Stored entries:
+===+
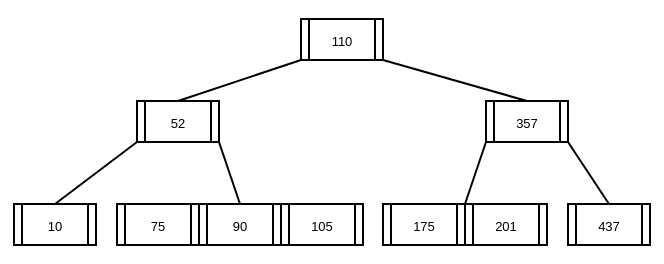
<!DOCTYPE html>
<html lang="en">
<head>
<meta charset="utf-8">
<title>B-tree diagram</title>
<style>
:root { --ink: #000; --paper: #fff; }
* { box-sizing: border-box; }
html, body { margin: 0; }
body { width: 664px; height: 264px; overflow: hidden; background: var(--paper); }
.tree {
  position: relative;
  width: 664px;
  height: 264px;
  color: var(--ink);
  font: 13px/43px "Liberation Sans", Arial, sans-serif;
  text-align: center;
}
.edges { position: absolute; inset: 0; stroke: var(--ink); stroke-width: 2; }
.node { position: absolute; display: flex; }
.key {
  position: relative;
  width: 84px;
  height: 43px;
  border: 2px solid var(--ink);
}
.key + .key { margin-left: -2px; }
/* Pointer slots on both sides of a key */
.key::before {
  content: "";
  position: absolute;
  inset: 0 6px;
  border: solid var(--ink);
  border-width: 0 2px;
}
.level-0 { top: 18px; }
.level-1 { top: 100px; }
.level-2 { top: 203px; }
.root { left: 300px; }
.branch-left { left: 136px; }
.branch-right { left: 485px; }
.leaf-1 { left: 13px; }
.leaf-2 { left: 116px; }
.leaf-3 { left: 382px; }
.leaf-4 { left: 567px; }
</style>
</head>
<body>
<main class="tree">
  <svg class="edges" width="664" height="264" viewBox="0 0 664 264" aria-hidden="true">
    <line x1="301" y1="60" x2="178" y2="101"/>
    <line x1="383" y1="60" x2="527" y2="101"/>
    <line x1="137" y1="142" x2="55" y2="204"/>
    <line x1="219" y1="142" x2="240" y2="204"/>
    <line x1="486" y1="142" x2="465" y2="204"/>
    <line x1="568" y1="142" x2="609" y2="204"/>
  </svg>
  <div class="node level-0 root"><div class="key">110</div></div>
  <div class="node level-1 branch-left"><div class="key">52</div></div>
  <div class="node level-1 branch-right"><div class="key">357</div></div>
  <div class="node level-2 leaf-1"><div class="key">10</div></div>
  <div class="node level-2 leaf-2">
    <div class="key">75</div>
    <div class="key">90</div>
    <div class="key">105</div>
  </div>
  <div class="node level-2 leaf-3">
    <div class="key">175</div>
    <div class="key">201</div>
  </div>
  <div class="node level-2 leaf-4"><div class="key">437</div></div>
</main>
</body>
</html>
+===+
WHAT IS REQUIRED: Leaving the pictures aside, repeat the data above exactly.

ANSWER TO THIS TASK:
<!DOCTYPE html>
<html lang="en">
<head>
<meta charset="utf-8">
<title>B-tree diagram</title>
<style>
:root { --ink: #000; --paper: #fff; }
* { box-sizing: border-box; }
html, body { margin: 0; }
body { width: 664px; height: 264px; overflow: hidden; background: var(--paper); }
.tree {
  position: relative;
  width: 664px;
  height: 264px;
  color: var(--ink);
  font: 13px/43px "Liberation Sans", Arial, sans-serif;
  text-align: center;
}
.edges { position: absolute; inset: 0; stroke: var(--ink); stroke-width: 2; }
.node { position: absolute; display: flex; }
.key {
  position: relative;
  width: 84px;
  height: 43px;
  border: 2px solid var(--ink);
}
.key + .key { margin-left: -2px; }
/* Pointer slots on both sides of a key */
.key::before {
  content: "";
  position: absolute;
  inset: 0 6px;
  border: solid var(--ink);
  border-width: 0 2px;
}
.level-0 { top: 18px; }
.level-1 { top: 100px; }
.level-2 { top: 203px; }
.root { left: 300px; }
.branch-left { left: 136px; }
.branch-right { left: 485px; }
.leaf-1 { left: 13px; }
.leaf-2 { left: 116px; }
.leaf-3 { left: 382px; }
.leaf-4 { left: 567px; }
</style>
</head>
<body>
<main class="tree">
  <svg class="edges" width="664" height="264" viewBox="0 0 664 264" aria-hidden="true">
    <line x1="301" y1="60" x2="178" y2="101"/>
    <line x1="383" y1="60" x2="527" y2="101"/>
    <line x1="137" y1="142" x2="55" y2="204"/>
    <line x1="219" y1="142" x2="240" y2="204"/>
    <line x1="486" y1="142" x2="465" y2="204"/>
    <line x1="568" y1="142" x2="609" y2="204"/>
  </svg>
  <div class="node level-0 root"><div class="key">110</div></div>
  <div class="node level-1 branch-left"><div class="key">52</div></div>
  <div class="node level-1 branch-right"><div class="key">357</div></div>
  <div class="node level-2 leaf-1"><div class="key">10</div></div>
  <div class="node level-2 leaf-2">
    <div class="key">75</div>
    <div class="key">90</div>
    <div class="key">105</div>
  </div>
  <div class="node level-2 leaf-3">
    <div class="key">175</div>
    <div class="key">201</div>
  </div>
  <div class="node level-2 leaf-4"><div class="key">437</div></div>
</main>
</body>
</html>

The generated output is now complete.